Provided material.
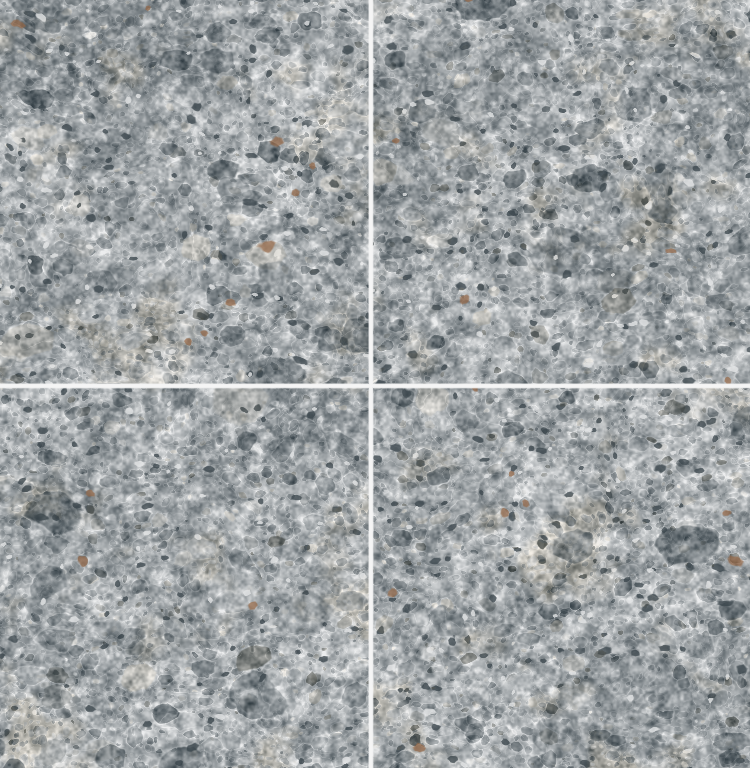
Give the GLSL for this texture, as a Shadertoy shader.

```glsl
// Two by two blue-grey stone tiles with thin white joints.
// Each tile is another cut of one slab: angular chips are painted from fine
// to coarse over mottled cement, then grain, pale veins and specks are added.

// Integer hash of a lattice cell: three values in 0..1
vec3 hash3(vec2 cell, float seed) {
    uvec3 v = uvec3(ivec3(floor(vec3(cell, seed)))) * 1664525u + 1013904223u;
    for (int i = 0; i < 2; i++) {
        v.x += v.y * v.z;
        v.y += v.z * v.x;
        v.z += v.x * v.y;
        v ^= v >> 16u;
    }
    return vec3(v >> 8u) / 16777216.0;
}

float noise(vec2 p, float seed) {
    vec2 c = floor(p), f = fract(p);
    f = f * f * (3.0 - 2.0 * f);
    vec2 e = vec2(1, 0);
    return mix(mix(hash3(c, seed).x, hash3(c + e.xy, seed).x, f.x),
               mix(hash3(c + e.yx, seed).x, hash3(c + e.xx, seed).x, f.x), f.y);
}

float fbm(vec2 p, float seed) {
    float sum = 0.0, amp = 0.5;
    for (int i = 0; i < 3; i++) {
        sum += amp * noise(p, seed + float(i));
        p = mat2(1.6, 1.2, -1.2, 1.6) * p;
        amp *= 0.6;
    }
    return sum / 0.98;
}

// Scattered angular stones: x = depth inside the outline, yz = random identity
vec3 chips(vec2 p, float cells, float density, float seed) {
    vec2 q = p * cells;
    vec3 best = vec3(-1, 0, 0);
    for (int j = -1; j <= 1; j++)
    for (int i = -1; i <= 1; i++) {
        vec2 cell = floor(q) + vec2(i, j);
        vec3 place = hash3(cell, seed), look = hash3(cell, seed + 50.0);
        if (place.z > density) continue;
        vec2 d = q - cell - 0.2 - 0.6 * place.xy;
        d.y *= 1.0 + 0.5 * look.x;
        float radius = mix(0.26, 0.55, look.x * look.x);
        float side = 0.0;
        for (int n = 0; n < 6; n++) {
            float a = 1.047 * float(n) + 6.283 * place.x;
            float reach = 0.75 + 0.4 * fract(look.z * 7.3 * float(n + 1));
            side = max(side, dot(d, vec2(cos(a), sin(a))) / reach);
        }
        float depth = 1.0 - mix(side, length(d), 0.35) / radius;
        if (depth > best.x) best = vec3(depth, look.yz);
    }
    return best;
}

vec3 stone(vec2 p) {
    // Ragged outlines come from bending the plane
    vec2 bent = p + 0.009 * (vec2(fbm(p * 55.0, 1.0), fbm(p * 55.0, 5.0)) - 0.5)
                  + 0.02 * (vec2(noise(p * 14.0, 9.0), noise(p * 14.0, 10.0)) - 0.5);
    float tone = 0.64 + 0.3 * (fbm(p * 9.0, 12.0) - 0.5);
    float warmth = 0.7 * smoothstep(0.57, 0.8, fbm(p * 13.0, 16.0));

    // Chips, the coarser the rarer and darker
    for (int i = 0; i < 5; i++) {
        float layer = float(i);
        float cells = 95.0 * pow(0.6, layer);
        vec3 chip = chips(bent, cells, 0.8 - 0.15 * layer, 100.0 + 7.0 * layer);
        float soft = 0.0025 * cells;
        float body = smoothstep(0.0, soft + 0.08, chip.x);
        float rim = smoothstep(-soft - 0.1, 0.0, chip.x) * (1.0 - body);
        float chipTone = 0.625 - 0.022 * layer + 0.4 * (chip.y - 0.5);
        tone = mix(tone, chipTone, body * mix(0.45, 0.85, chip.z));
        tone += 0.05 * rim;
        warmth = mix(warmth, smoothstep(0.82, 1.0, chip.z), 0.5 * body);
    }

    // Grain and fine pale veins
    tone += 0.5 * (fbm(p * 75.0, 20.0) - 0.5);
    tone += 0.17 * (noise(p * 240.0, 24.0) - 0.5);
    float vein = abs(fbm(bent * 38.0, 27.0) - 0.5);
    tone += 0.1 * smoothstep(0.035, 0.0, vein) * noise(p * 20.0, 31.0);

    // Dark pits and a few white crumbs
    float pit = chips(bent, 60.0, 0.09, 300.0).x;
    float crumb = chips(bent, 75.0, 0.035, 400.0).x;
    tone = mix(tone, 0.26, 0.75 * smoothstep(0.0, 0.35, pit));
    tone = mix(tone, 0.9, 0.8 * smoothstep(0.0, 0.35, crumb));

    // Cool shadows, neutral lights, sandy stains
    tone = clamp(tone, 0.16, 0.93);
    vec3 color = tone + (1.0 - tone) * vec3(-0.06, 0.0, 0.035);
    color += warmth * vec3(0.045, 0.01, -0.045);

    // Rare rust spots
    float rust = smoothstep(0.0, 0.4, chips(bent, 48.0, 0.008, 500.0).x);
    return mix(color, vec3(0.58, 0.40, 0.27), 0.7 * rust);
}

void mainImage(out vec4 fragColor, in vec2 fragCoord) {
    vec2 p = fragCoord / iResolution.y;
    vec2 cross = vec2(0.483, 0.4975);
    vec2 tile = step(cross, p);
    vec3 color = stone(p + 9.0 * hash3(tile, 3.0).xy);

    // Joints
    vec2 gap = abs(p - cross);
    float blur = 0.0008 + 0.5 / iResolution.y;
    float joint = 1.0 - smoothstep(0.003 - blur, 0.003 + blur, min(gap.x, gap.y));
    fragColor = vec4(mix(color, vec3(0.96), joint), 1.0);
}
```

What to produce. Scan the records for the word "from", and copy each line where it is found.

Answer to the problem.
// Each tile is another cut of one slab: angular chips are painted from fine
    // Ragged outlines come from bending the plane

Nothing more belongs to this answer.